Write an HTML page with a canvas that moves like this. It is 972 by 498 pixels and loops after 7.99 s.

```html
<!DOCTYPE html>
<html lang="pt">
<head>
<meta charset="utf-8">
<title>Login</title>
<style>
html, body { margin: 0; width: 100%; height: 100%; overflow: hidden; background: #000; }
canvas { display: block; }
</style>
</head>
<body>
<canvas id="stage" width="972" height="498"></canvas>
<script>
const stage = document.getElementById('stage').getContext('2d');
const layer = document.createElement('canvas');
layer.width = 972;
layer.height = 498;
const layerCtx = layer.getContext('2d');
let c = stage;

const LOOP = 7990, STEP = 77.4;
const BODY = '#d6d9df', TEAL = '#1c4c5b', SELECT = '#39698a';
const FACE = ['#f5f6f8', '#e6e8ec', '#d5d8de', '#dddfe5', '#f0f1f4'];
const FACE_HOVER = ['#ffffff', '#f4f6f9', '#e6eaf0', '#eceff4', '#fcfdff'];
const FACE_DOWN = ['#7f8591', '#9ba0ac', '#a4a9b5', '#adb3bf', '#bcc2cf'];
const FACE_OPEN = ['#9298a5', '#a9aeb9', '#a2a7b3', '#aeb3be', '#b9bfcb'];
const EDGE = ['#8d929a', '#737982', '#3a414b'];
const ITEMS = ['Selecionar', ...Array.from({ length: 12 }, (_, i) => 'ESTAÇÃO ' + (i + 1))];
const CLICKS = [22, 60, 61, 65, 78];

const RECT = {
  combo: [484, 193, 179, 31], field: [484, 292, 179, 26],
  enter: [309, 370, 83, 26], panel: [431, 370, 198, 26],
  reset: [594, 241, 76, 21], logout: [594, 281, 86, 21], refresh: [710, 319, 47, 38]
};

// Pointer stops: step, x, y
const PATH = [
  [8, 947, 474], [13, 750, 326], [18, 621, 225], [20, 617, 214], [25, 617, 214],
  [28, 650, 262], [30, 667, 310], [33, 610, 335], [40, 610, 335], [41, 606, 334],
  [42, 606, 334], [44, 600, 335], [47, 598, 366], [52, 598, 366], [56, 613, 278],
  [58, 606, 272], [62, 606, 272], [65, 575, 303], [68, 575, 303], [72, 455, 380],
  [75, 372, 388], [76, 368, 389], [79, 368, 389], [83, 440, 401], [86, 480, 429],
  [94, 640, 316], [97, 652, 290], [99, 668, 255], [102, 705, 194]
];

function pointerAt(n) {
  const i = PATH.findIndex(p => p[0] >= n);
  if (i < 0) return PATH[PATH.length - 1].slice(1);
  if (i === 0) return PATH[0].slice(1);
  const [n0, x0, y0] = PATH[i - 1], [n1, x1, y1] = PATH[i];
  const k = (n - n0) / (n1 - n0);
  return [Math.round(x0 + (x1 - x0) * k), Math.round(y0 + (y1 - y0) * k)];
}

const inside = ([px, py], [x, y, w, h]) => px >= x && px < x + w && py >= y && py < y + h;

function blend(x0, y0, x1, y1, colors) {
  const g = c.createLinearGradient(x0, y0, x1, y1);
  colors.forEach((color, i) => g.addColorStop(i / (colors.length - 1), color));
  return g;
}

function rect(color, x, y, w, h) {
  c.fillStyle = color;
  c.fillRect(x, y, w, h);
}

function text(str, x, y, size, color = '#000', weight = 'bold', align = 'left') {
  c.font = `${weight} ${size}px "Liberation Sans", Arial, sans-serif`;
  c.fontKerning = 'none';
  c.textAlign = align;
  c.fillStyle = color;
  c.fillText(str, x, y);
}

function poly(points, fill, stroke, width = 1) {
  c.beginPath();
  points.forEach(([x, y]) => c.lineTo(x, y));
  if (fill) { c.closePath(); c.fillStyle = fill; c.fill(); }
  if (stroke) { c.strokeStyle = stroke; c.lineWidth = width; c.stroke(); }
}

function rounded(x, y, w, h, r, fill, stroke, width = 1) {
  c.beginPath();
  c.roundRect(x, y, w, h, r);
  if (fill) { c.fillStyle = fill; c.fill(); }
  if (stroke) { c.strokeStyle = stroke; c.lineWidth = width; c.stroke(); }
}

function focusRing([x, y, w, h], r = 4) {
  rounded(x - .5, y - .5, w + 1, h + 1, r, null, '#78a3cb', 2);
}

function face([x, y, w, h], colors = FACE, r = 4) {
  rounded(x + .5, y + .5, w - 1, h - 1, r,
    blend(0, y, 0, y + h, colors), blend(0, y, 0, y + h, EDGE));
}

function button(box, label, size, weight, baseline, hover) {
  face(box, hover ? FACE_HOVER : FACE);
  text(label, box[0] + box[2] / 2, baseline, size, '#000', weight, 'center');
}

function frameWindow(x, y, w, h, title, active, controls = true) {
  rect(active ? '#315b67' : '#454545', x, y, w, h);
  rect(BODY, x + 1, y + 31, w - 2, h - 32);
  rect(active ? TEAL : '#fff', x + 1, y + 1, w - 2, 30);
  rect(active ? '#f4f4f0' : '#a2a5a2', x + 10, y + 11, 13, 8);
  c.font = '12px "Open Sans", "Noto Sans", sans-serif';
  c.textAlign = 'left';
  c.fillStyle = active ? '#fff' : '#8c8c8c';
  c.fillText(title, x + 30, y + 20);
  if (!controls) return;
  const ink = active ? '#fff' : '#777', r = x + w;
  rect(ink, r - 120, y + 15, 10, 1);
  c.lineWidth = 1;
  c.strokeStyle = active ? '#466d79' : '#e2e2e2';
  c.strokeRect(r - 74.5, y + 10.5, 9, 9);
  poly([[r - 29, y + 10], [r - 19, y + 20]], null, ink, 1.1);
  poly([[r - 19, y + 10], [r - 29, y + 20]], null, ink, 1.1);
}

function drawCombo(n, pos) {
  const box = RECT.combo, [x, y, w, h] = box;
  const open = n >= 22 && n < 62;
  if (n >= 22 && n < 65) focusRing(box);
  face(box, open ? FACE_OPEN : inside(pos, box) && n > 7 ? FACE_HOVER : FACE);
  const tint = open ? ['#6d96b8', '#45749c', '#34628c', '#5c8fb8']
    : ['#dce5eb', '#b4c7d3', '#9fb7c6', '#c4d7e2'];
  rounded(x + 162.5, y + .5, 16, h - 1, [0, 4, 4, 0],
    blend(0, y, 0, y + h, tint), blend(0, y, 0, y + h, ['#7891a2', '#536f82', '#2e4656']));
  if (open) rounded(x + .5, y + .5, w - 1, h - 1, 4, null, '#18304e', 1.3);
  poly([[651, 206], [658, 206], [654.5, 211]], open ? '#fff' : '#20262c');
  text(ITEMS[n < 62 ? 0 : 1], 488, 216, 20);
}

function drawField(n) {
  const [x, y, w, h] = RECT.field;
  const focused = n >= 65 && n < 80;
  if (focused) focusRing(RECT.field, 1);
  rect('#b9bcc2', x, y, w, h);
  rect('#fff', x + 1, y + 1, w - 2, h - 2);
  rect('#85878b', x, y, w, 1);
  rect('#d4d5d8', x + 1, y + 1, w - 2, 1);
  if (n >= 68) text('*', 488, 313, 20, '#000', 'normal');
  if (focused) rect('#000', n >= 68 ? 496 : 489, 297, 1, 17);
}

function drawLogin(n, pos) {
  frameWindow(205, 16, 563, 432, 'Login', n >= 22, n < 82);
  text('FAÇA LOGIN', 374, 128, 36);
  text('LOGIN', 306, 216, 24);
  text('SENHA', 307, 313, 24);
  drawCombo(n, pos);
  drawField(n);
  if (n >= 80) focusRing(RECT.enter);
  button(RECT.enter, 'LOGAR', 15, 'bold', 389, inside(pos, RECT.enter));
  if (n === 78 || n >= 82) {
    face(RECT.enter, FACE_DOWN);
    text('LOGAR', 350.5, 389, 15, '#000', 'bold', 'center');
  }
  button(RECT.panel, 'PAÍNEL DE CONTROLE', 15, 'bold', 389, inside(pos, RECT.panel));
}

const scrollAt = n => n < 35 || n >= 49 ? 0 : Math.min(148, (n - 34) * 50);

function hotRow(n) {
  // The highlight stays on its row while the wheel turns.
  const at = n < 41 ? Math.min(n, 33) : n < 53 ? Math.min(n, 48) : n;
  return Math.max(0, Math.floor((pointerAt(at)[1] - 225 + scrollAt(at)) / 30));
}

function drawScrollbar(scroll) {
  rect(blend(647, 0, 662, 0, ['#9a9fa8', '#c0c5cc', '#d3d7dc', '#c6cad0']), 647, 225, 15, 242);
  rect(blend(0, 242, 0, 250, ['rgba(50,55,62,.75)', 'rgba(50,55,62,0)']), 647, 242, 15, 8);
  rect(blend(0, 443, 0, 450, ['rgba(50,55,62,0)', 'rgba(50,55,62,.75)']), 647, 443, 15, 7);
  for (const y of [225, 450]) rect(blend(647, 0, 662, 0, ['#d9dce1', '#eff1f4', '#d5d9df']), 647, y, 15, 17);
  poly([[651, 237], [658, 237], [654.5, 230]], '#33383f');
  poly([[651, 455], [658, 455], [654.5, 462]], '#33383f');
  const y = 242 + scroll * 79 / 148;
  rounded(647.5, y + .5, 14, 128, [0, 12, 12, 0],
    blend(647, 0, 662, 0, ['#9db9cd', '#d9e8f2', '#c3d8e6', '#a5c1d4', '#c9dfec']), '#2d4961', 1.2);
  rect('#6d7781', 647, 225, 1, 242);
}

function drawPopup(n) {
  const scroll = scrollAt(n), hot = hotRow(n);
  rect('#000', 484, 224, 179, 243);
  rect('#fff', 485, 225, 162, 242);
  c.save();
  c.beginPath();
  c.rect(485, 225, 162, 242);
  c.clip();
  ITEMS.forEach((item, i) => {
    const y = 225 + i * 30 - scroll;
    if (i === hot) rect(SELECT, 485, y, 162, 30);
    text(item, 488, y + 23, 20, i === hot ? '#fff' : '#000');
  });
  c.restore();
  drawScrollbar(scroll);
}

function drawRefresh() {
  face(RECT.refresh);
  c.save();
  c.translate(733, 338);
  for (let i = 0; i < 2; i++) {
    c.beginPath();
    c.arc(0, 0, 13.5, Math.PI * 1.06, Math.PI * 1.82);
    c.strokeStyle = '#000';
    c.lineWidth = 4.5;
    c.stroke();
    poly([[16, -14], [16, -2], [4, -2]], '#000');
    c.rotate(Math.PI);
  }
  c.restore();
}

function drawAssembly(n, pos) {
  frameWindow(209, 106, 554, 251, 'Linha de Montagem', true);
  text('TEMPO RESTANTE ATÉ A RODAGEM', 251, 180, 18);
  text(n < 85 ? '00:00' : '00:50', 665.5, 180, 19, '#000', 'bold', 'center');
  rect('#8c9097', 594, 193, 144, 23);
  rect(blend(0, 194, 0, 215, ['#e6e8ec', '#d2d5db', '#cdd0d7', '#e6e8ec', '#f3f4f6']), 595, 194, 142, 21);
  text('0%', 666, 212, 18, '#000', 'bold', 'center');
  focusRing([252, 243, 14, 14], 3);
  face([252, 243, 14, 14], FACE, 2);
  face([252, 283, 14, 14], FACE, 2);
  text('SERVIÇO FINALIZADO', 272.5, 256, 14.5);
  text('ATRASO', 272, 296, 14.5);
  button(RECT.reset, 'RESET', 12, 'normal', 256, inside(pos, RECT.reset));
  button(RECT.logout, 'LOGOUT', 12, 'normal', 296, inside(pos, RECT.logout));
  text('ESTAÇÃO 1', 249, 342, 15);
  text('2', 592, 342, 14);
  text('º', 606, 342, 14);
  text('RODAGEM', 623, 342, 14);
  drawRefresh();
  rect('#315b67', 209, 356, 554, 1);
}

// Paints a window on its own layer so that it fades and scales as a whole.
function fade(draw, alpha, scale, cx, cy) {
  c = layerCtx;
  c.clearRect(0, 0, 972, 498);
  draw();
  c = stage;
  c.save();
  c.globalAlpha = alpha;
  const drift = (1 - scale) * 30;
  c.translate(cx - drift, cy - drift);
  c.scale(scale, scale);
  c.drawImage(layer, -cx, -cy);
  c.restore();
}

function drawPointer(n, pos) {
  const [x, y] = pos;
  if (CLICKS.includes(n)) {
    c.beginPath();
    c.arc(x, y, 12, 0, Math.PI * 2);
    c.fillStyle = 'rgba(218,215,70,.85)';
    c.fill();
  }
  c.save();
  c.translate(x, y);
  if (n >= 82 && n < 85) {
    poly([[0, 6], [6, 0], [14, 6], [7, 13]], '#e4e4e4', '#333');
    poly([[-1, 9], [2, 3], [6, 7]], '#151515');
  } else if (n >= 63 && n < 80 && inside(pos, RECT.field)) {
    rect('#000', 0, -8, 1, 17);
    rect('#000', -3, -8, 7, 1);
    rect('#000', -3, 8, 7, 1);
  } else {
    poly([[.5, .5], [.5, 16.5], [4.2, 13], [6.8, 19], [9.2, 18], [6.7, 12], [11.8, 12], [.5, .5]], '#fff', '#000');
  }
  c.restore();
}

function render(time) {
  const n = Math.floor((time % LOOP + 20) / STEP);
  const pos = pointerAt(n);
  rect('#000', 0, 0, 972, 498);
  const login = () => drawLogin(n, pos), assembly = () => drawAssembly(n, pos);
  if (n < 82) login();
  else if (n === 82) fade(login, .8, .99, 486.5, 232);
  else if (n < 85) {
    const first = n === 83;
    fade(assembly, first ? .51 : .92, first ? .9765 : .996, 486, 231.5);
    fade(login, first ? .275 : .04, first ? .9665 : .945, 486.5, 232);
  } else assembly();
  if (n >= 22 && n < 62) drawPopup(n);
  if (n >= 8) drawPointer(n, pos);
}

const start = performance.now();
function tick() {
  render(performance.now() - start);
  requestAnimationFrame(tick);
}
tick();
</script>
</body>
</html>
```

- _DIRECTIONS_:
Each line above that has "drawPointer" adds one to the count; say the final count with no other text.

- _TASK RESULT_:
2